Gypsy entered our lives in the early 1970s, showing up in the backyard with a waddle in her walk and a defiant look in her yellow eyes. We voted on what to name her, with my father scrawling Owl on the paper I passed out to him, and it wasn’t inappropriate, given that steady, appraising gaze, but Gypsy prevailed – fitting for the tortoiseshell cat who roamed into the yard carrying nothing but her prenatal baggage, clearly the reason someone had dumped her on the road next to our house.
The kittens came a few weeks later, five of them, two orange, two black, and one multi-colored like her mother. Andi and I named them: OJ and Pumpkin, for obvious reasons, JT and Panda for the tuxedo-clad urchins and Crackers for the tortoiseshell. They would be only the first in a feline clan that would multiply exponentially over the next few years.
She wasn’t our first cat. We’d had many over the years, including Smoky, who can be seen in my first birthday photos, swishing a tail away from my clumsy baby fists. His name had something to do with the floor furnace in our first house and a singed tail. Then came Jimmy Durante, a rather ugly looking white cat whose appearance degenerated when he contracted a mouth tumor. We were in the Shannock house by then, and my father called Ray Richards, the police chief, who pulled out his service revolver and smoked a hole in Jimmy Durante’s peach-pit-sized head.
I don’t know who named him after the Cyrano de Bergerac of vaudeville, but Blackjack got his name from Andi, a reference to Jackie Kennedy Onassis’s father, John V. “Black Jack” Bouvier, a socialite and rake so called because of his perpetual tan. Andi was fascinated with celebrities and kept a scrapbook of Marilyn Monroe, Jackie O, and Natalie Wood, who she claimed I resembled. In the era before Wikipedia, she had a deep knowledge of the most arcane cultural references, gathered from reading Photoplay magazine and movie-star biographies.
In a similar way she came up with an outrageous name for the deformed little kitten who showed up at my grandmother’s house in Tug Hollow one day.
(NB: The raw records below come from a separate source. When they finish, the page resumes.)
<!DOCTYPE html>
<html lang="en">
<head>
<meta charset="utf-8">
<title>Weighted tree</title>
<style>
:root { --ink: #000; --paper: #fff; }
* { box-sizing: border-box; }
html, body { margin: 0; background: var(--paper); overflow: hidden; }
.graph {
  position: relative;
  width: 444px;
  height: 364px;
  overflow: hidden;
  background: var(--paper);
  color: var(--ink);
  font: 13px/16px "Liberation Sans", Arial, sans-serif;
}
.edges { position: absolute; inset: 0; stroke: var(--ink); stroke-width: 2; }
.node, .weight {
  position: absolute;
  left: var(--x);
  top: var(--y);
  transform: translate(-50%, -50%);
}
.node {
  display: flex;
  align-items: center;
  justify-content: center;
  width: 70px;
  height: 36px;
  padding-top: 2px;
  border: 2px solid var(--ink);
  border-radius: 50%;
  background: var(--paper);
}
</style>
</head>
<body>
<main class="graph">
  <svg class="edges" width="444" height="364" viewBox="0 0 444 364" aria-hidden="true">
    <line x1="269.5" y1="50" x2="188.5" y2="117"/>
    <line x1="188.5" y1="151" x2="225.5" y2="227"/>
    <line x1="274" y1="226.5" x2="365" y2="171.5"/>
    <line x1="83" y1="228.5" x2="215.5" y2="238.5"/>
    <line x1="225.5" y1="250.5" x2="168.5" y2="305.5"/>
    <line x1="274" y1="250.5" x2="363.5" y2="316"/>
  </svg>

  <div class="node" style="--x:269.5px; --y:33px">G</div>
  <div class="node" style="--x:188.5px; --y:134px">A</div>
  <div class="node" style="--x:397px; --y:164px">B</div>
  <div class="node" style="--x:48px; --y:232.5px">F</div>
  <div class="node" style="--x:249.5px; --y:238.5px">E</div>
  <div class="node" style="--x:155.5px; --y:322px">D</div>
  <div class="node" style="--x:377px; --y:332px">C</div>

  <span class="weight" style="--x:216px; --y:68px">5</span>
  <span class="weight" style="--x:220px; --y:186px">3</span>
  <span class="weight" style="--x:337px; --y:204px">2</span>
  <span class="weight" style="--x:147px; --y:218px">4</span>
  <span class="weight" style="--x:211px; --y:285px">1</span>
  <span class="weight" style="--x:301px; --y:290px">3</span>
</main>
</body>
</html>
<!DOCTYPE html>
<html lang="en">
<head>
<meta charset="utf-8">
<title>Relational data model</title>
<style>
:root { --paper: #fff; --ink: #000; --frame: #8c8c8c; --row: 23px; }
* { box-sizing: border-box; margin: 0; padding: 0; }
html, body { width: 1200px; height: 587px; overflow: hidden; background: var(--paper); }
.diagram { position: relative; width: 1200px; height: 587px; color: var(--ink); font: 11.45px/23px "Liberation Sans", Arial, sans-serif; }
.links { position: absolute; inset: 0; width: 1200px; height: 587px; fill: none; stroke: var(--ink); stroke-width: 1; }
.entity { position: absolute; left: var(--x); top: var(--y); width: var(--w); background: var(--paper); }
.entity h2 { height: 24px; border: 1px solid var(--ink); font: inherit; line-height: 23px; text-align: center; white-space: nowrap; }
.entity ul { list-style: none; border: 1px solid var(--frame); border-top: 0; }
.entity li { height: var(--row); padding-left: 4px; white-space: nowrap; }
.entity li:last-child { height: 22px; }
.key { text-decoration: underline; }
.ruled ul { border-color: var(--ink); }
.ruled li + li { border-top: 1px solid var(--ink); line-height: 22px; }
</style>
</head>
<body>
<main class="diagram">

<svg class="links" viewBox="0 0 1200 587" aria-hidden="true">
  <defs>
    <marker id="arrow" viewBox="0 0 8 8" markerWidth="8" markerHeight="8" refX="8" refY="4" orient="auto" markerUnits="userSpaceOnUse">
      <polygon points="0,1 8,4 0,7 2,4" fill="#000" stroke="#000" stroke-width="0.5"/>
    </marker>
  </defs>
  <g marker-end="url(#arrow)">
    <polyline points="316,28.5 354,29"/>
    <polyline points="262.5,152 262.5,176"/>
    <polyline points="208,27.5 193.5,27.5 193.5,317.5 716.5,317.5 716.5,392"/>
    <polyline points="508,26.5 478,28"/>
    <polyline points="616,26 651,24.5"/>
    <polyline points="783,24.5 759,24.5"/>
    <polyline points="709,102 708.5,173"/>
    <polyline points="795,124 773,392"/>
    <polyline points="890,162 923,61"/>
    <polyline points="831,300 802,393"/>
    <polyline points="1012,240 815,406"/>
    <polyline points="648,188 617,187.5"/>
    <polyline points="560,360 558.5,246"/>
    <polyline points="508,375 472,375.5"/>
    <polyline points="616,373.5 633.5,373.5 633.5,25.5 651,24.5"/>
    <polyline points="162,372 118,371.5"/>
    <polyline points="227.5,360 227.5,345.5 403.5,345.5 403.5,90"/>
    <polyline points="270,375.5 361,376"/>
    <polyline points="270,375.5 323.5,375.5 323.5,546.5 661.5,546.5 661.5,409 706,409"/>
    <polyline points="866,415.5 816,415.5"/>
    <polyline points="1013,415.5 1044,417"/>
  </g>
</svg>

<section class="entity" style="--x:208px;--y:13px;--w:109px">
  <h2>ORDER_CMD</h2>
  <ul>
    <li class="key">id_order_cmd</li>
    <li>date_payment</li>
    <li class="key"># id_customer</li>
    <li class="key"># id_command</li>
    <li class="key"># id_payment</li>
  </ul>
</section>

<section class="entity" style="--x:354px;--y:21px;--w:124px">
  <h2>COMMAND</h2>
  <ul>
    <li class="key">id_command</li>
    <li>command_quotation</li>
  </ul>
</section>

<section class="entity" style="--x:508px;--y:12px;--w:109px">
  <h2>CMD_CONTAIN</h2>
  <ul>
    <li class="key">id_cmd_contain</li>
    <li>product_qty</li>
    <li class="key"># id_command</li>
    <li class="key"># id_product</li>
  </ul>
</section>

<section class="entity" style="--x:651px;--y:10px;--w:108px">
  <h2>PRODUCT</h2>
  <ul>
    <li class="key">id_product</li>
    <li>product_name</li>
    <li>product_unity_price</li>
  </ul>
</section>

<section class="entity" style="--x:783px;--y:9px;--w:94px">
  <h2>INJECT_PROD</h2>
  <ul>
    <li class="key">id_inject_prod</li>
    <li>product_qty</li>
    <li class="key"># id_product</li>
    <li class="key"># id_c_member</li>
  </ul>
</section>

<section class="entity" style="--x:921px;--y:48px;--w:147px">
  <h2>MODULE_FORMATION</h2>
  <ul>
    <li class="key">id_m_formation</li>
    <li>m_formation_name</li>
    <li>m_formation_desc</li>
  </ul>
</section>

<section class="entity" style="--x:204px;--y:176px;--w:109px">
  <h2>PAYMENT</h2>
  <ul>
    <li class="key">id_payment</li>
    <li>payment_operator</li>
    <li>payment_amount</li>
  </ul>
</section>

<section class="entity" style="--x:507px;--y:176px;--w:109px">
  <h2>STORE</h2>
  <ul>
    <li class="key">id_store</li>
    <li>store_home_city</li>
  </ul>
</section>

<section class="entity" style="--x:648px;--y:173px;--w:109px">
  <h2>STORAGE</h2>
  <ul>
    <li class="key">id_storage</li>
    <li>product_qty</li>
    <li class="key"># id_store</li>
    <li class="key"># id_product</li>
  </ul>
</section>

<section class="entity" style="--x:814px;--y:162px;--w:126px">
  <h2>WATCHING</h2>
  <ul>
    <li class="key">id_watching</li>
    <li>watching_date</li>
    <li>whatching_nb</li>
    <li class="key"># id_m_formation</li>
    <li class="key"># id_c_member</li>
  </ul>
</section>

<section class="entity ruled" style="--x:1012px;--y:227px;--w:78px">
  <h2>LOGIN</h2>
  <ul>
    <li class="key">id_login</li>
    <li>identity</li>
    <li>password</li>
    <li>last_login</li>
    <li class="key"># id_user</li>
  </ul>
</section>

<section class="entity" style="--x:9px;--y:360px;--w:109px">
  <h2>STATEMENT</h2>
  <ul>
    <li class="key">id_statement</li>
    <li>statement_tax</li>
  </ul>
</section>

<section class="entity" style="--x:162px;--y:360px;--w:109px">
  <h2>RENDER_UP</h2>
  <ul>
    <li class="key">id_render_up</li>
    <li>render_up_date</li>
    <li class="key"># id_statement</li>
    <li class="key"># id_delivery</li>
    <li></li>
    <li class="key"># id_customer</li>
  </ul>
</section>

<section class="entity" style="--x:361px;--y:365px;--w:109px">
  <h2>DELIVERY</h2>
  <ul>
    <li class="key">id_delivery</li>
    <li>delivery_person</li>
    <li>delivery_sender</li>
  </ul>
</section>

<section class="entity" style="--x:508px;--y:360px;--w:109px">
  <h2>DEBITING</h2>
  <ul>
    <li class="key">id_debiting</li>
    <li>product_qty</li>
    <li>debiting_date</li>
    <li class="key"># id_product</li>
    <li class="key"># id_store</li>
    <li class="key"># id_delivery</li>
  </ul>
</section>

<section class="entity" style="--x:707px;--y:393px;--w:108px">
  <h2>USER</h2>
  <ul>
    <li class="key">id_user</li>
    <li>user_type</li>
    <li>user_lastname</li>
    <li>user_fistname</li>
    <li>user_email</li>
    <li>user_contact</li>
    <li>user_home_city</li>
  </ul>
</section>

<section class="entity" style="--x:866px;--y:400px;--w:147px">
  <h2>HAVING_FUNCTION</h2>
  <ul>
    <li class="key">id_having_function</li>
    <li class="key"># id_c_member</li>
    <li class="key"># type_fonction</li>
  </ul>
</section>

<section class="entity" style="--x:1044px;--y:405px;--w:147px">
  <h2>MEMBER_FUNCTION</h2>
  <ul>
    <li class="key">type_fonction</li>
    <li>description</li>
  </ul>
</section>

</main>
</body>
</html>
This little girl also had been dumped and had spent some time in the wild. One eye was crusted over and infected, and she walked with a hitch in her gait, as though she’d never recovered from a kick. We took her in, of course, and as she bumped into table legs and walls we realized she was at least partially blind.
In a moment of perversity, Andi named her Nadia Comaneci, after the graceful athletic powerhouse from Romania dominating the Olympics that summer of 1976. “Nadia” stuck, but the kitten lived only a year or two before succumbing to her various handicaps.
When it came to pet naming, I had neither the imagination nor the sly humor of my sister. When my sister Mary Jane produced a white rabbit for me one Easter, I promptly named her Mary. I had also named my favorite teddy bear after my glamorous older sister.
Grown up, I would have many felines of my own – Swifty, named by someone else; Perry, a name put to a later and much more important use; Gloria, for the 1985 hurricane; and, perhaps the finest of all, Dauber, who came with that awkward name from the animal shelter, where he stuck his head out of a cage and demanded to be rescued.
My mother, after years of Andi’s wicked humor, rebelled after we left home by naming every cat she ever had Kitty. Going to the vet and having to explain that Kitty was the particular, not the general, name grew tiresome, but my mother would not budge. When she passed away we took in the last Kitty and renamed her Misty, but it never stuck; my mother was right, she was Kitty, and now at the vet I would have to rack my brain for the name I’d told them was hers but never used.
Our late cats reside now in eternal rest in the northwest corner of the Shannock property, in a cemetery my father created under the pines, without the frightening connotations of a Stephen King novel. Each one grew into its name and left behind an indelible impression, and if I close my eyes I can remember their particular faces, their warm fur, and their stubborn determination to survive.